Search each line below for the word "pink" and list those that contain it.

====

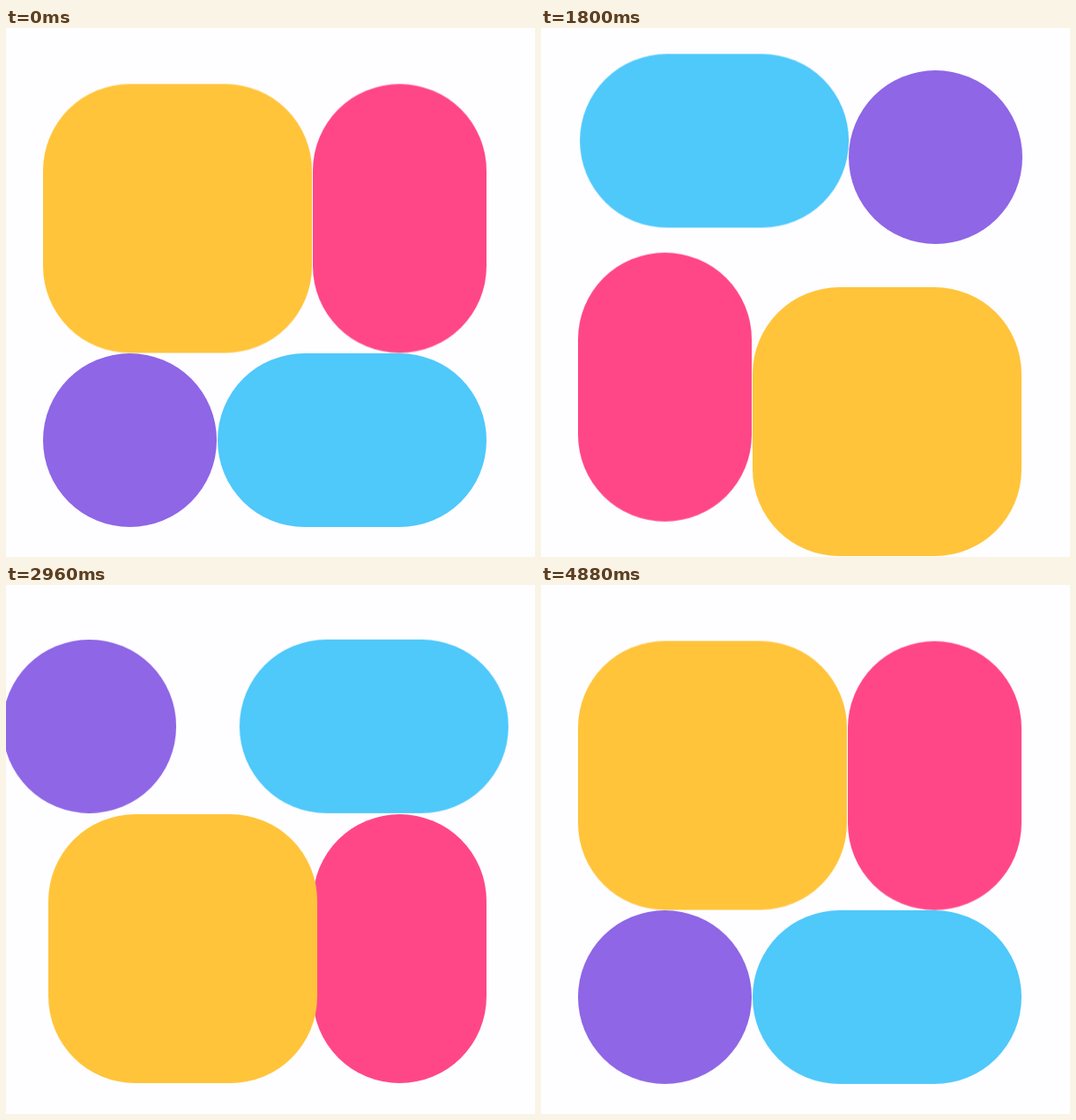
An HTML page for the animation above (4.92 s loop, 600 px wide and 600 px high).

```html
<!DOCTYPE html>
<html lang="en">
<head>
<meta charset="utf-8">
<title>Bouncing blocks</title>
<style>
  html, body { margin: 0; width: 100%; height: 100%; overflow: hidden; background: #fefdff; }
  .stage { position: relative; width: 600px; height: 600px; overflow: hidden; }
  .block { position: absolute; left: 0; top: 0; width: 197px; height: 197px; border-radius: 98.5px; will-change: transform; }
  .wide { width: 305px; }
  .tall { height: 305px; }
  #pink { background: #ff4788; }
  #blue { background: #4fc8fa; }
  #purple { background: #8e66e6; }
  #yellow { background: #ffc43a; }
</style>
</head>
<body>
<div class="stage">
  <div class="block tall" id="pink"></div>
  <div class="block wide" id="blue"></div>
  <div class="block" id="purple"></div>
  <div class="block wide tall" id="yellow"></div>
</div>
<script>
const LOOP = 4920;
const FREQ = 15.7;   // rad/s
const DECAY = 8.68;  // 1/s

// stops: resting corners; starts: when each move to the next stop begins (ms)
const blocks = [
  { id: 'yellow', stops: [[42, 63.5], [240, 63.5], [240, 260], [42, 260]], starts: [265, 1590, 2570, 3910] },
  { id: 'pink', stops: [[348, 63.5], [42, 63.5], [42, 260], [348.5, 260]], starts: [340, 1428, 2627, 4060] },
  { id: 'blue', stops: [[240, 369], [43, 368], [44, 63.5], [240.5, 62]], starts: [415, 1543, 2710, 4135] },
  { id: 'purple', stops: [[42, 369], [349, 368], [349, 63.5], [44, 62]], starts: [490, 1659, 2785, 3985] }
];
for (const b of blocks) b.style = document.getElementById(b.id).style;

// Underdamped step response from 0 to 1
function spring(ms) {
  if (ms <= 0) return 0;
  const s = ms / 1000, a = FREQ * s;
  return 1 - Math.exp(-DECAY * s) * (Math.cos(a) + DECAY / FREQ * Math.sin(a));
}

function place({ stops, starts, style }, t) {
  let [x, y] = stops[0];
  starts.forEach((start, i) => {
    const from = stops[i], to = stops[(i + 1) % stops.length];
    const k = spring(t - start);
    x += (to[0] - from[0]) * k;
    y += (to[1] - from[1]) * k;
  });
  style.transform = `translate(${x.toFixed(2)}px, ${y.toFixed(2)}px)`;
}

const origin = performance.now();
function draw() {
  const t = (performance.now() - origin) % LOOP;
  for (const b of blocks) place(b, t);
  requestAnimationFrame(draw);
}
draw();
</script>
</body>
</html>
```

====

▶ **RESULT**
  #pink { background: #ff4788; }
  <div class="block tall" id="pink"></div>
  { id: 'pink', stops: [[348, 63.5], [42, 63.5], [42, 260], [348.5, 260]], starts: [340, 1428, 2627, 4060] },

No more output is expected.